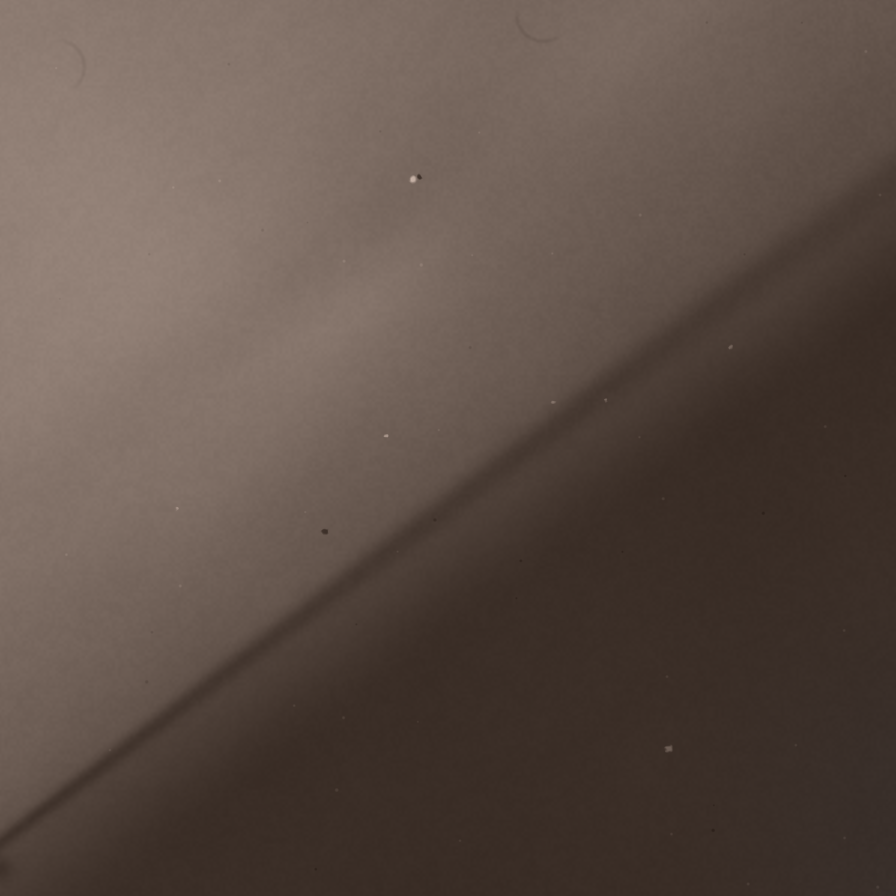
Reproduce this texture procedurally as a Shadertoy shader.

```glsl
// A softly lit plaster wall cut by a diagonal shadow with a thin dark crease.
// Signed distance to the crease drives the light; soft ellipses, stretched
// noise, hashed specks, a few chips and faint scratches add the surface.

const vec3 SHADOW_COLOR = vec3(0.228, 0.178, 0.150);
const vec3 LIGHT_COLOR = vec3(0.580, 0.510, 0.470);
const vec3 COOL_TINT = vec3(-0.010, 0.004, 0.015);
const float CREASE_START = 0.060;   // height at the left edge
const float CREASE_SLOPE = 0.763;
const float CREASE_BEND = 0.016;
const vec2 CREASE_WIDTH = vec2(0.008, 0.024);   // left, right
const vec2 CREASE_DEPTH = vec2(0.24, 0.11);     // left, right
const vec2 RAMP_LENGTH = vec2(0.13, 0.25);      // left, right
const float PENUMBRA_WIDTH = 0.125;
const float STREAK_ANGLE = 0.68;
const float MOTTLE_AMOUNT = 0.13;
const float GRAIN_AMOUNT = 0.075;
const float GRAIN_CELLS = 300.0;
const float SPECK_CELLS = 22.0;
const float SPECK_CHANCE = 0.10;

// Chips: position, radius, brightness change
const int CHIP_COUNT = 9;
const vec4 CHIPS[CHIP_COUNT] = vec4[](
    vec4(0.461, 0.799, 0.0036, 0.85), vec4(0.468, 0.803, 0.0026, -0.60),
    vec4(0.746, 0.165, 0.0034, 0.55), vec4(0.431, 0.513, 0.0020, 0.65),
    vec4(0.363, 0.407, 0.0032, -0.45), vec4(0.677, 0.553, 0.0017, 0.50),
    vec4(0.618, 0.551, 0.0018, 0.45), vec4(0.198, 0.432, 0.0018, 0.42),
    vec4(0.815, 0.613, 0.0017, 0.45));

float hash(vec2 p) {
    vec3 q = fract(p.xyx * 0.1031);
    q += dot(q, q.yzx + 33.33);
    return fract((q.x + q.y) * q.z);
}

float valueNoise(vec2 p) {
    vec2 cell = floor(p), f = fract(p);
    f = f * f * (3.0 - 2.0 * f);
    return mix(mix(hash(cell), hash(cell + vec2(1, 0)), f.x),
               mix(hash(cell + vec2(0, 1)), hash(cell + 1.0), f.x), f.y);
}

float fbm(vec2 p) {
    float sum = 0.0, gain = 0.5;
    for (int i = 0; i < 5; i++) {
        sum += gain * valueNoise(p);
        p = p * 2.03 + 17.0;
        gain *= 0.5;
    }
    return sum;
}

vec2 rotate(vec2 p, float angle) {
    float c = cos(angle), s = sin(angle);
    return vec2(c * p.x + s * p.y, c * p.y - s * p.x);
}

// Soft elliptical blot, its long axis along the streak direction
float streak(vec2 uv, vec2 center, vec2 size) {
    vec2 q = rotate(uv - center, STREAK_ANGLE) / size;
    return exp(-dot(q, q));
}

float disc(vec2 offset, float radius, float pixel) {
    float soft = max(pixel, radius * 0.5);
    return 1.0 - smoothstep(radius - soft, radius + soft, length(offset));
}

// Faint arc that fades away from the given direction
float scratch(vec2 offset, float radius, vec2 facing, float pixel) {
    float line = abs(length(offset) - radius);
    float fade = smoothstep(0.1, 0.8, dot(normalize(offset + 1e-5), facing));
    return fade * (1.0 - smoothstep(0.0, 0.003 + pixel, line));
}

// Small hashed marks, one at most per cell
float specks(vec2 uv, float pixel) {
    vec2 cell = floor(uv * SPECK_CELLS);
    float present = step(hash(cell + 5.0), SPECK_CHANCE);
    vec2 spot = 0.2 + 0.6 * vec2(hash(cell + 31.0), hash(cell + 67.0));
    float radius = mix(0.0008, 0.0018, hash(cell + 93.0));
    float tone = mix(-0.14, 0.18, step(0.5, hash(cell + 121.0)));
    return present * tone * disc(uv - (cell + spot) / SPECK_CELLS, radius, pixel);
}

void mainImage(out vec4 fragColor, in vec2 fragCoord) {
    vec2 uv = fragCoord / iResolution.xy;
    float pixel = 1.0 / min(iResolution.x, iResolution.y);

    // Distance above the slightly bent crease
    float crease = CREASE_START + uv.x * (CREASE_SLOPE - CREASE_BEND * uv.x);
    float d = (uv.y - crease) / length(vec2(1.0, CREASE_SLOPE));
    float width = mix(CREASE_WIDTH.x, CREASE_WIDTH.y, uv.x);

    // Lit side: rising ramp, glow at the left, falloff at the right
    float ramp = mix(RAMP_LENGTH.x, RAMP_LENGTH.y, smoothstep(0.0, 0.6, uv.x));
    float lit = 0.36 + 0.40 * (1.0 - exp(-max(d, 0.0) / ramp));
    vec2 glow = (uv - vec2(0.08, 0.74)) / vec2(0.34, 0.36);
    lit += 0.24 * exp(-dot(glow, glow));
    lit -= 0.05 * smoothstep(0.7, 1.0, uv.x);
    lit -= 0.10 * streak(uv, vec2(0.43, 0.77), vec2(0.20, 0.070));
    lit += 0.11 * streak(uv, vec2(0.40, 0.66), vec2(0.13, 0.055));
    lit += 0.07 * streak(uv, vec2(0.64, 0.87), vec2(0.18, 0.070));
    lit -= 0.07 * streak(uv, vec2(0.13, 0.53), vec2(0.18, 0.050));
    vec2 along = rotate(uv, STREAK_ANGLE);
    lit += MOTTLE_AMOUNT * (fbm(along * vec2(4.0, 9.0) + 9.0) - 0.48);

    // Shadow side with its penumbra, then the crease itself
    float shade = 0.26 * smoothstep(-PENUMBRA_WIDTH, 0.01, d);
    shade += 0.05 * (fbm(uv * 6.0 + 40.0) - 0.48);
    float tone = mix(shade, lit, smoothstep(-width, width * 1.2, d));
    tone -= mix(CREASE_DEPTH.x, CREASE_DEPTH.y, uv.x) * exp(-d * d / (width * width));
    tone -= 0.18 * streak(uv, vec2(0.0, 0.03), vec2(0.014));

    // Rough-edged surface marks, then grain at two scales
    vec2 rough = uv + 0.003 * (vec2(valueNoise(uv * 280.0), valueNoise(uv * 280.0 + 50.0)) - 0.5);
    for (int i = 0; i < CHIP_COUNT; i++)
        tone += CHIPS[i].w * disc(rough - CHIPS[i].xy, CHIPS[i].z, pixel);
    tone += specks(uv, pixel);
    tone -= 0.09 * scratch(uv - vec2(0.606, 0.983), 0.029, vec2(-0.5, -0.87), pixel);
    tone -= 0.09 * scratch(uv - vec2(0.064, 0.925), 0.030, vec2(0.95, 0.30), pixel);
    float grain = 0.65 * valueNoise(uv * GRAIN_CELLS) + 0.35 * valueNoise(uv * GRAIN_CELLS * 0.37);
    tone += GRAIN_AMOUNT * (grain - 0.5) * mix(0.6, 1.0, smoothstep(-0.1, 0.1, d));

    vec3 color = mix(SHADOW_COLOR, LIGHT_COLOR, tone);
    color += COOL_TINT * smoothstep(0.7, 1.1, uv.x) * smoothstep(0.45, 0.05, uv.y);
    fragColor = vec4(clamp(color, 0.0, 1.0), 1.0);
}
```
__________
▶ What this task involves
All of the entries above are to be duplicated exactly, with every image left out.

▶ Output of the exercise
Reproduce this texture procedurally as a Shadertoy shader.

```glsl
// A softly lit plaster wall cut by a diagonal shadow with a thin dark crease.
// Signed distance to the crease drives the light; soft ellipses, stretched
// noise, hashed specks, a few chips and faint scratches add the surface.

const vec3 SHADOW_COLOR = vec3(0.228, 0.178, 0.150);
const vec3 LIGHT_COLOR = vec3(0.580, 0.510, 0.470);
const vec3 COOL_TINT = vec3(-0.010, 0.004, 0.015);
const float CREASE_START = 0.060;   // height at the left edge
const float CREASE_SLOPE = 0.763;
const float CREASE_BEND = 0.016;
const vec2 CREASE_WIDTH = vec2(0.008, 0.024);   // left, right
const vec2 CREASE_DEPTH = vec2(0.24, 0.11);     // left, right
const vec2 RAMP_LENGTH = vec2(0.13, 0.25);      // left, right
const float PENUMBRA_WIDTH = 0.125;
const float STREAK_ANGLE = 0.68;
const float MOTTLE_AMOUNT = 0.13;
const float GRAIN_AMOUNT = 0.075;
const float GRAIN_CELLS = 300.0;
const float SPECK_CELLS = 22.0;
const float SPECK_CHANCE = 0.10;

// Chips: position, radius, brightness change
const int CHIP_COUNT = 9;
const vec4 CHIPS[CHIP_COUNT] = vec4[](
    vec4(0.461, 0.799, 0.0036, 0.85), vec4(0.468, 0.803, 0.0026, -0.60),
    vec4(0.746, 0.165, 0.0034, 0.55), vec4(0.431, 0.513, 0.0020, 0.65),
    vec4(0.363, 0.407, 0.0032, -0.45), vec4(0.677, 0.553, 0.0017, 0.50),
    vec4(0.618, 0.551, 0.0018, 0.45), vec4(0.198, 0.432, 0.0018, 0.42),
    vec4(0.815, 0.613, 0.0017, 0.45));

float hash(vec2 p) {
    vec3 q = fract(p.xyx * 0.1031);
    q += dot(q, q.yzx + 33.33);
    return fract((q.x + q.y) * q.z);
}

float valueNoise(vec2 p) {
    vec2 cell = floor(p), f = fract(p);
    f = f * f * (3.0 - 2.0 * f);
    return mix(mix(hash(cell), hash(cell + vec2(1, 0)), f.x),
               mix(hash(cell + vec2(0, 1)), hash(cell + 1.0), f.x), f.y);
}

float fbm(vec2 p) {
    float sum = 0.0, gain = 0.5;
    for (int i = 0; i < 5; i++) {
        sum += gain * valueNoise(p);
        p = p * 2.03 + 17.0;
        gain *= 0.5;
    }
    return sum;
}

vec2 rotate(vec2 p, float angle) {
    float c = cos(angle), s = sin(angle);
    return vec2(c * p.x + s * p.y, c * p.y - s * p.x);
}

// Soft elliptical blot, its long axis along the streak direction
float streak(vec2 uv, vec2 center, vec2 size) {
    vec2 q = rotate(uv - center, STREAK_ANGLE) / size;
    return exp(-dot(q, q));
}

float disc(vec2 offset, float radius, float pixel) {
    float soft = max(pixel, radius * 0.5);
    return 1.0 - smoothstep(radius - soft, radius + soft, length(offset));
}

// Faint arc that fades away from the given direction
float scratch(vec2 offset, float radius, vec2 facing, float pixel) {
    float line = abs(length(offset) - radius);
    float fade = smoothstep(0.1, 0.8, dot(normalize(offset + 1e-5), facing));
    return fade * (1.0 - smoothstep(0.0, 0.003 + pixel, line));
}

// Small hashed marks, one at most per cell
float specks(vec2 uv, float pixel) {
    vec2 cell = floor(uv * SPECK_CELLS);
    float present = step(hash(cell + 5.0), SPECK_CHANCE);
    vec2 spot = 0.2 + 0.6 * vec2(hash(cell + 31.0), hash(cell + 67.0));
    float radius = mix(0.0008, 0.0018, hash(cell + 93.0));
    float tone = mix(-0.14, 0.18, step(0.5, hash(cell + 121.0)));
    return present * tone * disc(uv - (cell + spot) / SPECK_CELLS, radius, pixel);
}

void mainImage(out vec4 fragColor, in vec2 fragCoord) {
    vec2 uv = fragCoord / iResolution.xy;
    float pixel = 1.0 / min(iResolution.x, iResolution.y);

    // Distance above the slightly bent crease
    float crease = CREASE_START + uv.x * (CREASE_SLOPE - CREASE_BEND * uv.x);
    float d = (uv.y - crease) / length(vec2(1.0, CREASE_SLOPE));
    float width = mix(CREASE_WIDTH.x, CREASE_WIDTH.y, uv.x);

    // Lit side: rising ramp, glow at the left, falloff at the right
    float ramp = mix(RAMP_LENGTH.x, RAMP_LENGTH.y, smoothstep(0.0, 0.6, uv.x));
    float lit = 0.36 + 0.40 * (1.0 - exp(-max(d, 0.0) / ramp));
    vec2 glow = (uv - vec2(0.08, 0.74)) / vec2(0.34, 0.36);
    lit += 0.24 * exp(-dot(glow, glow));
    lit -= 0.05 * smoothstep(0.7, 1.0, uv.x);
    lit -= 0.10 * streak(uv, vec2(0.43, 0.77), vec2(0.20, 0.070));
    lit += 0.11 * streak(uv, vec2(0.40, 0.66), vec2(0.13, 0.055));
    lit += 0.07 * streak(uv, vec2(0.64, 0.87), vec2(0.18, 0.070));
    lit -= 0.07 * streak(uv, vec2(0.13, 0.53), vec2(0.18, 0.050));
    vec2 along = rotate(uv, STREAK_ANGLE);
    lit += MOTTLE_AMOUNT * (fbm(along * vec2(4.0, 9.0) + 9.0) - 0.48);

    // Shadow side with its penumbra, then the crease itself
    float shade = 0.26 * smoothstep(-PENUMBRA_WIDTH, 0.01, d);
    shade += 0.05 * (fbm(uv * 6.0 + 40.0) - 0.48);
    float tone = mix(shade, lit, smoothstep(-width, width * 1.2, d));
    tone -= mix(CREASE_DEPTH.x, CREASE_DEPTH.y, uv.x) * exp(-d * d / (width * width));
    tone -= 0.18 * streak(uv, vec2(0.0, 0.03), vec2(0.014));

    // Rough-edged surface marks, then grain at two scales
    vec2 rough = uv + 0.003 * (vec2(valueNoise(uv * 280.0), valueNoise(uv * 280.0 + 50.0)) - 0.5);
    for (int i = 0; i < CHIP_COUNT; i++)
        tone += CHIPS[i].w * disc(rough - CHIPS[i].xy, CHIPS[i].z, pixel);
    tone += specks(uv, pixel);
    tone -= 0.09 * scratch(uv - vec2(0.606, 0.983), 0.029, vec2(-0.5, -0.87), pixel);
    tone -= 0.09 * scratch(uv - vec2(0.064, 0.925), 0.030, vec2(0.95, 0.30), pixel);
    float grain = 0.65 * valueNoise(uv * GRAIN_CELLS) + 0.35 * valueNoise(uv * GRAIN_CELLS * 0.37);
    tone += GRAIN_AMOUNT * (grain - 0.5) * mix(0.6, 1.0, smoothstep(-0.1, 0.1, d));

    vec3 color = mix(SHADOW_COLOR, LIGHT_COLOR, tone);
    color += COOL_TINT * smoothstep(0.7, 1.1, uv.x) * smoothstep(0.45, 0.05, uv.y);
    fragColor = vec4(clamp(color, 0.0, 1.0), 1.0);
}
```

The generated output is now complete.